Kit King is a legend. She is a Bahamian Canadian contemporary artist who creates masterful hyperrealistic portrait paintings. I reach out to her periodically for technical painting advice and to share positive feedback about her work. I’ve never been a huge fan of realism unless it brings something completely new to the table and elicits more questions than answers, and Kit King’s work does exactly that! She explores gender, beauty, identity and the human form, often cutting and reconstructing her works to create a new narrative. Her paintings have been exhibited in galleries and museums internationally- showing throughout Canada and the United States, as well as the United Kingdom, Mexico, Australia, and the United Arab Emirates. King has won several awards, and is a four time people’s choice winner of Canada’s Portrait competition -The Kingston Prize. I can’t wait to see what she makes next

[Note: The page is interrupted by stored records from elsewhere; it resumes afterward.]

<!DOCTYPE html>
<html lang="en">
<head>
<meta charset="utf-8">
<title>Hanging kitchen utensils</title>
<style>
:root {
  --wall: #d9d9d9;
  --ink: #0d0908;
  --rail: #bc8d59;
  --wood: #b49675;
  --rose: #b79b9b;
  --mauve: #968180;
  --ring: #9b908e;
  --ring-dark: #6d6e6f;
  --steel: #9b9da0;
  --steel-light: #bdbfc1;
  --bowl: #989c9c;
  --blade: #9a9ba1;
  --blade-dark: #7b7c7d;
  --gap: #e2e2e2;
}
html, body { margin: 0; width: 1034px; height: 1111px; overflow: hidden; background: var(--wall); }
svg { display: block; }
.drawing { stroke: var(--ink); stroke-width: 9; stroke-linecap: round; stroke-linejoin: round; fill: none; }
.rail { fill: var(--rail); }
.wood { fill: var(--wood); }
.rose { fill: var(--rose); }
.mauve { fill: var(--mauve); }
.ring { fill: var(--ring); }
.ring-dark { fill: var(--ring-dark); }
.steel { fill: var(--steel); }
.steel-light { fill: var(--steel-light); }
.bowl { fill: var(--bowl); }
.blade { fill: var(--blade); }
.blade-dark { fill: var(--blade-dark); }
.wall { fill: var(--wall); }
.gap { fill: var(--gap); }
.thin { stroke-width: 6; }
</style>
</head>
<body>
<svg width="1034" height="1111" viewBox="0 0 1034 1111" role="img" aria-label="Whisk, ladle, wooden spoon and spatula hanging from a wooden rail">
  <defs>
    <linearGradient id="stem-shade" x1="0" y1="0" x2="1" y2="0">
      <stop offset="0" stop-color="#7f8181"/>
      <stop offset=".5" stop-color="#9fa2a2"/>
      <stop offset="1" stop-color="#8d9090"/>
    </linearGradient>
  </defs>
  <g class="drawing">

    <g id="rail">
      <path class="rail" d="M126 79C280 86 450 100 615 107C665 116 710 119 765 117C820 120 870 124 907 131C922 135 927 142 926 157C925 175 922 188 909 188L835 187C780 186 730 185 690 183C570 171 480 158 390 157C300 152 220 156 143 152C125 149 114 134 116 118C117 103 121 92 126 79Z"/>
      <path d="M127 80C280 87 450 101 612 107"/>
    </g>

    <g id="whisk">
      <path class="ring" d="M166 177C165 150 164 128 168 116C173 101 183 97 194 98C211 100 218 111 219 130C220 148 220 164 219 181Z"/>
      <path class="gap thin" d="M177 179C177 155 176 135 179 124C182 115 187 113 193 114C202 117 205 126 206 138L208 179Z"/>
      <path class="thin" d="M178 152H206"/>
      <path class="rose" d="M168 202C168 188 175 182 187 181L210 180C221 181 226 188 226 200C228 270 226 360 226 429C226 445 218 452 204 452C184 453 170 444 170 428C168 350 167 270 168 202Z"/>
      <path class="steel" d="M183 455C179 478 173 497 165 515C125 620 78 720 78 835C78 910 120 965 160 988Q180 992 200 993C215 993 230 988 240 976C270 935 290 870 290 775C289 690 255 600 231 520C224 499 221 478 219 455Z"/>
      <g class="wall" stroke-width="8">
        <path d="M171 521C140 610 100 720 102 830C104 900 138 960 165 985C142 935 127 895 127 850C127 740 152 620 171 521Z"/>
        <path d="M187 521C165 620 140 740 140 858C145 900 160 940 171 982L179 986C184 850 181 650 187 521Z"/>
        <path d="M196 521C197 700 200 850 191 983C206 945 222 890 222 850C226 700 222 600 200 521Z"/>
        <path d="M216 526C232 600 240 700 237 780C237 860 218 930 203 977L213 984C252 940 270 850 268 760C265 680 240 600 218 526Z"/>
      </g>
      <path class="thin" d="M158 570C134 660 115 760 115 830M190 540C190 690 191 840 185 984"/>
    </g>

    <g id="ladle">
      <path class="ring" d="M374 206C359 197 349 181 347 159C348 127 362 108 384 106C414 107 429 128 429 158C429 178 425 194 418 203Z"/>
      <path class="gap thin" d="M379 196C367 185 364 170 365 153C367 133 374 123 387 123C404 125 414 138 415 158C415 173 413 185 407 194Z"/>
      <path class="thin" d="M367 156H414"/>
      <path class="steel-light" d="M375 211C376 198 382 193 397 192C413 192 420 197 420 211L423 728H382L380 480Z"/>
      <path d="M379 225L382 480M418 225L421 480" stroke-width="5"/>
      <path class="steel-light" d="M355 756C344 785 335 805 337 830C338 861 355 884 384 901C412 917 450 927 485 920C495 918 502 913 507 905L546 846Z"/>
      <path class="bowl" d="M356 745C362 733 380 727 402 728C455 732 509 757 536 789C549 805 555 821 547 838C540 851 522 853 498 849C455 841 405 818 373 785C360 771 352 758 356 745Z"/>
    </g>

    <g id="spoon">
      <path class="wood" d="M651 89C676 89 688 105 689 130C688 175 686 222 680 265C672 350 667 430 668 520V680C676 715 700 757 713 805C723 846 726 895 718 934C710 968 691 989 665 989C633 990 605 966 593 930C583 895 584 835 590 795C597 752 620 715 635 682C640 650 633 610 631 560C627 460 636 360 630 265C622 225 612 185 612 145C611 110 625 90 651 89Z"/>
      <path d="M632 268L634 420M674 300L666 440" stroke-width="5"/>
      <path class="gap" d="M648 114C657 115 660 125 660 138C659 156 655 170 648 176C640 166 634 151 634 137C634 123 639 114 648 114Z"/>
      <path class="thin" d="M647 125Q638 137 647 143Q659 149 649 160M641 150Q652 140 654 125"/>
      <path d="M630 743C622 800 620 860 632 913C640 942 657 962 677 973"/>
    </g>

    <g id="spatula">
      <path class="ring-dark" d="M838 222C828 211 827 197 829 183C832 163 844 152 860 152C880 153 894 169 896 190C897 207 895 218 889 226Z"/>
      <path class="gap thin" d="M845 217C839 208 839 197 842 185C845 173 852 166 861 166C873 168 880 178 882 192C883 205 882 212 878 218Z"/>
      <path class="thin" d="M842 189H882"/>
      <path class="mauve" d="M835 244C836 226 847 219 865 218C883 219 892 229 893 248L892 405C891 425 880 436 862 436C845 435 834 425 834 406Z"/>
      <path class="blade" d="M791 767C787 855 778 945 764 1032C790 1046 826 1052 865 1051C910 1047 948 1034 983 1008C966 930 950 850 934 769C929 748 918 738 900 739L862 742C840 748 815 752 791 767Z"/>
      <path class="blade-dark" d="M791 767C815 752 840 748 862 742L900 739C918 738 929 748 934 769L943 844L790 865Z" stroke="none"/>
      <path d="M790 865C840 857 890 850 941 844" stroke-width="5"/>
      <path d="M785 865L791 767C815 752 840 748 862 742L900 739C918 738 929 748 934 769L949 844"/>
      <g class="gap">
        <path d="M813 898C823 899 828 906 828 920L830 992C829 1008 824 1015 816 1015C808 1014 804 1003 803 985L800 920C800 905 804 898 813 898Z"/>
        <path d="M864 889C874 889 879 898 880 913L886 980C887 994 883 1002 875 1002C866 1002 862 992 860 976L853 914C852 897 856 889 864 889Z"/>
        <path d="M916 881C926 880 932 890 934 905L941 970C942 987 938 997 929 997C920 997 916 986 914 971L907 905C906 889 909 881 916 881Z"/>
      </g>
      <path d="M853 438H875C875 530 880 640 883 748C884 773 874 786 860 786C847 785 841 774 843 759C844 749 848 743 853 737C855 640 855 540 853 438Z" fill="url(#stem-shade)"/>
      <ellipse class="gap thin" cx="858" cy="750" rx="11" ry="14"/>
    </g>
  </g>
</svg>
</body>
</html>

Ben Quilty is an Australian artist. I first encountered his work in 2012 within days of arriving in Sydney after my move from Chicago. It was a portrait of Margaret Olley, which, unbeknownst to me, had won the Archibald Prize the year prior. At the time, I did not know who Ben or Margaret were, nor had I heard of the Archibald Prize…but the painting stopped in my tracks. I had never seen anything like it. After spending about 30 minutes absorbing the work from every angle I took note of Ben’s name and made a point to learn more about his artistic practice. Much of Ben’s current work depicts his personal response to the chaos and disorder of the world today. His paintings are figurative, although he takes a huge departure from realism. If you spend enough time with his paintings and sculptures they will rip your guts out in the most exhilarating way imaginable. I first met Ben when I was selected as a finalist for the Archibald Prize. He has been a great supporter of my work ever since, and I am so grateful for his continued feedback.
This was the last piece chosen by Kim Leutwyler for her TAKE OVER. Thank you so much, we appreciate you taking the time to put this day together.